- Records for the exercise
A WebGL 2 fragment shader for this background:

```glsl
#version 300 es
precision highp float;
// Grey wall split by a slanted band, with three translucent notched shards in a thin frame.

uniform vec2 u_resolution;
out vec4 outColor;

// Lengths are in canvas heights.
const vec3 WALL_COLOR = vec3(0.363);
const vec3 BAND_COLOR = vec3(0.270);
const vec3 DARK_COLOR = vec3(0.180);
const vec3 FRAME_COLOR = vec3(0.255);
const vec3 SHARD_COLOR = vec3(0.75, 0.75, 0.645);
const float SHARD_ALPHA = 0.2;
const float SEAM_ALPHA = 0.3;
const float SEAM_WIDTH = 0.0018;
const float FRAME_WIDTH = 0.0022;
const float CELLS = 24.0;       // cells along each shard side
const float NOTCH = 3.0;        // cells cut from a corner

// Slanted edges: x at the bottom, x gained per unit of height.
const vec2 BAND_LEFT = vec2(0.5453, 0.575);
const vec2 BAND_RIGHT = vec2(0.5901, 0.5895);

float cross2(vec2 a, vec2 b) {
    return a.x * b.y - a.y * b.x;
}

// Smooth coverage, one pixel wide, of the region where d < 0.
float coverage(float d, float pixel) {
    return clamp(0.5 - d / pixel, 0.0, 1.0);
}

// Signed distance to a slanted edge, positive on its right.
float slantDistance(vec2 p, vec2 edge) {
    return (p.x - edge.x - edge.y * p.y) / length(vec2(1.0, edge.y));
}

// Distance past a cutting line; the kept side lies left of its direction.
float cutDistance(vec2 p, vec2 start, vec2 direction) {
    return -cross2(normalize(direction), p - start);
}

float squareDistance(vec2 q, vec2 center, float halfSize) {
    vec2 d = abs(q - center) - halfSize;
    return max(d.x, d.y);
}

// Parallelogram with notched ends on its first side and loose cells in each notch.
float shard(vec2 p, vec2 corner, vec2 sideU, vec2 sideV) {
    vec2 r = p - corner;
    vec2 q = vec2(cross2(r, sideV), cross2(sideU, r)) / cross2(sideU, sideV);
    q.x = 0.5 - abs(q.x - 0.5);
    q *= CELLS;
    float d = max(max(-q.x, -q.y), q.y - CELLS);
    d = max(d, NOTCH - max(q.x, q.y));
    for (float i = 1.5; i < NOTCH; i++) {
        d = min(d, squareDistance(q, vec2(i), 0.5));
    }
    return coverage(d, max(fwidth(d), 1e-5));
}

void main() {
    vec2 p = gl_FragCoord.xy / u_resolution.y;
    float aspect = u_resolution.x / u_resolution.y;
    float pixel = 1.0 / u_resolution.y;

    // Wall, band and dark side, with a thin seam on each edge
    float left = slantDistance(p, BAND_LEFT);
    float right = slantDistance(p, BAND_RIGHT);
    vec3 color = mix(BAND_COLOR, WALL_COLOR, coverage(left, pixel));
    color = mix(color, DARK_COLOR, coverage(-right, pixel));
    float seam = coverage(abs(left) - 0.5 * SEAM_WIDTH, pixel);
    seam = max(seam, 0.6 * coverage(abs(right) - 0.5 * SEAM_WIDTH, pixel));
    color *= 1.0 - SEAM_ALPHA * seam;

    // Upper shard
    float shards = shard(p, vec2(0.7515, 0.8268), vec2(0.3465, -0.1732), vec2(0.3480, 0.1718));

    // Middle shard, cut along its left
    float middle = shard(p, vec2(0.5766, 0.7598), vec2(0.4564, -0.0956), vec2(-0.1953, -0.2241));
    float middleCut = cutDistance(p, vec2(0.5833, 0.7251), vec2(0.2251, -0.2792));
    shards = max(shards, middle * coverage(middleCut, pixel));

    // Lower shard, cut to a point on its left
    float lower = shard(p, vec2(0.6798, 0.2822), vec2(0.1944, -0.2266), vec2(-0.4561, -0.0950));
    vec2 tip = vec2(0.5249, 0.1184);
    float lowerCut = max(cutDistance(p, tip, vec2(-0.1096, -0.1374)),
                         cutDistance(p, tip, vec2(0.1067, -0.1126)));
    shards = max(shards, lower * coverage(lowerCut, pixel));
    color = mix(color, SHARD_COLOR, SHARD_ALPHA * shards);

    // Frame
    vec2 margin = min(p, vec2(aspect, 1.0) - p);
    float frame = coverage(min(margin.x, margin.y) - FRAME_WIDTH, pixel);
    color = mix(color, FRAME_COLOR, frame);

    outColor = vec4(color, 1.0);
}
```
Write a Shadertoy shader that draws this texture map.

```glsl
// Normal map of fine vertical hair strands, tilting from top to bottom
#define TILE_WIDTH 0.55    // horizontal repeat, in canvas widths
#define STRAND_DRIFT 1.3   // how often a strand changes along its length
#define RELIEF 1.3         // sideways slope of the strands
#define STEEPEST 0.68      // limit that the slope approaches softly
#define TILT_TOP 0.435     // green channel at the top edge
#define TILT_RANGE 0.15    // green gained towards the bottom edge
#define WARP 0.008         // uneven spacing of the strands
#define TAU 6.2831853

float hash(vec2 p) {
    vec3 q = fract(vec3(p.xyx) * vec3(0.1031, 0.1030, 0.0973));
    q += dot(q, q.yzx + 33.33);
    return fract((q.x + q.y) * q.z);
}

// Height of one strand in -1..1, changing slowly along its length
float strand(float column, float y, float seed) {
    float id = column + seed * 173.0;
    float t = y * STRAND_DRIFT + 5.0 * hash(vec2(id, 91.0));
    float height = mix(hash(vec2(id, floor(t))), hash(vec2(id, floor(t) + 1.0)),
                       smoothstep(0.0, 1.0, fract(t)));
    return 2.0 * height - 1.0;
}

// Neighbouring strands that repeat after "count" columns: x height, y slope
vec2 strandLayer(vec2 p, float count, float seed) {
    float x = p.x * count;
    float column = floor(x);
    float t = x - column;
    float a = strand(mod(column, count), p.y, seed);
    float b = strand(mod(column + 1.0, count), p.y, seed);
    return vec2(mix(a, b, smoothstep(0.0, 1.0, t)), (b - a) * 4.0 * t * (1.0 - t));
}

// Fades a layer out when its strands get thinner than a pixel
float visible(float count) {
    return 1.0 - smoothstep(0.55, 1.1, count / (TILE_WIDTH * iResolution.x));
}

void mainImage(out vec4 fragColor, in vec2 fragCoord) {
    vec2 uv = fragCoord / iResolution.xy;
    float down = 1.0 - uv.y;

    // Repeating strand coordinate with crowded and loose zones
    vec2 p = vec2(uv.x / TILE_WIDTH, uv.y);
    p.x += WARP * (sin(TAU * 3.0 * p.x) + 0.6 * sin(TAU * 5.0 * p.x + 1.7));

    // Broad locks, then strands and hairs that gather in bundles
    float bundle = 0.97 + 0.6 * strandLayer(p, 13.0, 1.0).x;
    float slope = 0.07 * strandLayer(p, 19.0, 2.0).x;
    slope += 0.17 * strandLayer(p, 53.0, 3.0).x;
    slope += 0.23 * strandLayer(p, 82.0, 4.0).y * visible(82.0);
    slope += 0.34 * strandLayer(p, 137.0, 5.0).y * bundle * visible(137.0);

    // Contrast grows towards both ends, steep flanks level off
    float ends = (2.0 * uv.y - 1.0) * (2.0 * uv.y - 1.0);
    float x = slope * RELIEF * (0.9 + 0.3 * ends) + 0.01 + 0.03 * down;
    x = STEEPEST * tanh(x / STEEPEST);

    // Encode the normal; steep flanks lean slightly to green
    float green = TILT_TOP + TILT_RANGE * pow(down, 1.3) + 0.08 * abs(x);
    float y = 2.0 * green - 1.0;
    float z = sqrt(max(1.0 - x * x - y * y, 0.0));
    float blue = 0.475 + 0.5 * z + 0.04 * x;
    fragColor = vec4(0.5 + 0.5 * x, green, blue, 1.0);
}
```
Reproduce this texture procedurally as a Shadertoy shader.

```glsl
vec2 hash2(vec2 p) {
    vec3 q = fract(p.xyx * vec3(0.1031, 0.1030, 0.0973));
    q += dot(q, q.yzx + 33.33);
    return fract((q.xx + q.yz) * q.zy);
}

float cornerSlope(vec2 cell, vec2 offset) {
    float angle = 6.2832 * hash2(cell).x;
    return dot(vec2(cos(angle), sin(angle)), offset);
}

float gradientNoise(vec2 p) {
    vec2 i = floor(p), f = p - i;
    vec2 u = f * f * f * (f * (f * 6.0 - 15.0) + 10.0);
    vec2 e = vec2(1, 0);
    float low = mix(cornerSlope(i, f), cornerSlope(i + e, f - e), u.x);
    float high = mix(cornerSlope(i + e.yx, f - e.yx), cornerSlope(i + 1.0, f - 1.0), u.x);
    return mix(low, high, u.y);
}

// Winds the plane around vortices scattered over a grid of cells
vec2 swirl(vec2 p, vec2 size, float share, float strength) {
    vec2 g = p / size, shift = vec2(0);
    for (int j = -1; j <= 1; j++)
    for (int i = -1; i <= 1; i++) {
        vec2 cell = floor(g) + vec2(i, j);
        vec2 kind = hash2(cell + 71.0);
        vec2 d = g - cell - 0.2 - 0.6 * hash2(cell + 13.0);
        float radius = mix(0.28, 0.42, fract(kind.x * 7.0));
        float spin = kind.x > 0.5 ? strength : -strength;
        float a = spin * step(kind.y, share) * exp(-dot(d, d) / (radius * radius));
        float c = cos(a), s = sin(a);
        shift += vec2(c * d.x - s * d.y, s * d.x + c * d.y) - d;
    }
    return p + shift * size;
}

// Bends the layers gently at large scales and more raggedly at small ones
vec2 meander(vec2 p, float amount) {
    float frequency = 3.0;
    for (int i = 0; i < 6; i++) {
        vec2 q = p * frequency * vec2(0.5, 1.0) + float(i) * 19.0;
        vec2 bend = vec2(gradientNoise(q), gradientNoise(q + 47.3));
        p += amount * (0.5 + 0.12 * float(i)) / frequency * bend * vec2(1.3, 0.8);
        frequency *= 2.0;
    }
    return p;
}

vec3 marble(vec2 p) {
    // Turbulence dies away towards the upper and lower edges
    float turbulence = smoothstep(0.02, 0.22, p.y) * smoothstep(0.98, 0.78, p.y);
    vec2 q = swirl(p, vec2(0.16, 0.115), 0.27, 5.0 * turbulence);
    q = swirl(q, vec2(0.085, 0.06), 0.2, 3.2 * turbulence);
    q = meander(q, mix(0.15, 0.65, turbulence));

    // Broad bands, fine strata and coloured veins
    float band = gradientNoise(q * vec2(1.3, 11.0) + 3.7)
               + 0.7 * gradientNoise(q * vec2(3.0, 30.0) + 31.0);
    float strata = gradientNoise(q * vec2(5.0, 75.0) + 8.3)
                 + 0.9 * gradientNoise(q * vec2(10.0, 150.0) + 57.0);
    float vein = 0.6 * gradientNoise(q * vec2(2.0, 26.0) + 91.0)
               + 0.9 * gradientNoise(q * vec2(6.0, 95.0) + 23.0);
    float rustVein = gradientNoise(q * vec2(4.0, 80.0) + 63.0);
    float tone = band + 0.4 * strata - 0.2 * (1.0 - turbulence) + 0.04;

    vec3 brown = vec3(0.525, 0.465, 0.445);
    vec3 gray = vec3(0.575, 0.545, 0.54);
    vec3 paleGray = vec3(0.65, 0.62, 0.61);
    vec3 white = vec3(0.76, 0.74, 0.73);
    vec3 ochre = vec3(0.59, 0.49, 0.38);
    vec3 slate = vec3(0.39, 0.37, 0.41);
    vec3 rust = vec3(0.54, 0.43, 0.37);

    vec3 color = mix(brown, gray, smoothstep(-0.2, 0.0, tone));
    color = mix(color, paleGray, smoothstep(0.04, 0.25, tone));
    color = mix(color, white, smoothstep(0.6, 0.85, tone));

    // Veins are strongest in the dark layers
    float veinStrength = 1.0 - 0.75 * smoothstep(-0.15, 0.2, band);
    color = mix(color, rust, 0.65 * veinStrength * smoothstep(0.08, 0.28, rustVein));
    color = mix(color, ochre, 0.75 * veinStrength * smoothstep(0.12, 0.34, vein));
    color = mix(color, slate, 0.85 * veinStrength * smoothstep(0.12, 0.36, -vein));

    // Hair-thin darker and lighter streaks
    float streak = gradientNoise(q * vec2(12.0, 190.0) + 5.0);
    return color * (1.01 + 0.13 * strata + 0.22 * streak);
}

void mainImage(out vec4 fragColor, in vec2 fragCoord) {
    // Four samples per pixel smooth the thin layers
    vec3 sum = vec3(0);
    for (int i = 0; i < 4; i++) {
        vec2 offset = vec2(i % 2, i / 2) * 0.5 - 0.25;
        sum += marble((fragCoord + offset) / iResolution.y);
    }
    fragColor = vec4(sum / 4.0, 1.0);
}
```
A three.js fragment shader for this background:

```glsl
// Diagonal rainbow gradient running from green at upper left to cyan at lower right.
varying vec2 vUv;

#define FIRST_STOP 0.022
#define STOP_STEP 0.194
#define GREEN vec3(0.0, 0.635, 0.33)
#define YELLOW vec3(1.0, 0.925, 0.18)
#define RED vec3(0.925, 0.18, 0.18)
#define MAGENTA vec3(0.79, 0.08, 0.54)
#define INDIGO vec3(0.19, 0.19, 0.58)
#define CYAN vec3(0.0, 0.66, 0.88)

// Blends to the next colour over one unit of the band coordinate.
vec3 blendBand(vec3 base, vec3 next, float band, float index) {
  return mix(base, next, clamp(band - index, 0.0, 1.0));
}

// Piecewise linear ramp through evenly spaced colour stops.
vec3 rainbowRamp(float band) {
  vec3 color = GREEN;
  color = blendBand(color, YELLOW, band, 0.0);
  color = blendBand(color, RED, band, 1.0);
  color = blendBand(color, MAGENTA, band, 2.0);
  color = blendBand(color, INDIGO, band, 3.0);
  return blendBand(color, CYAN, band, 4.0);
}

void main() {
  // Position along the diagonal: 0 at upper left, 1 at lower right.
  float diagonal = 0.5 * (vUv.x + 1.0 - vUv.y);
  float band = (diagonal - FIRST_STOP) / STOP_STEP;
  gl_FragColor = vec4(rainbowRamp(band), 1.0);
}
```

- Aim of the exercise
Among the lines above, count those containing the string "this"; please give the count alone.

- Expected answer
4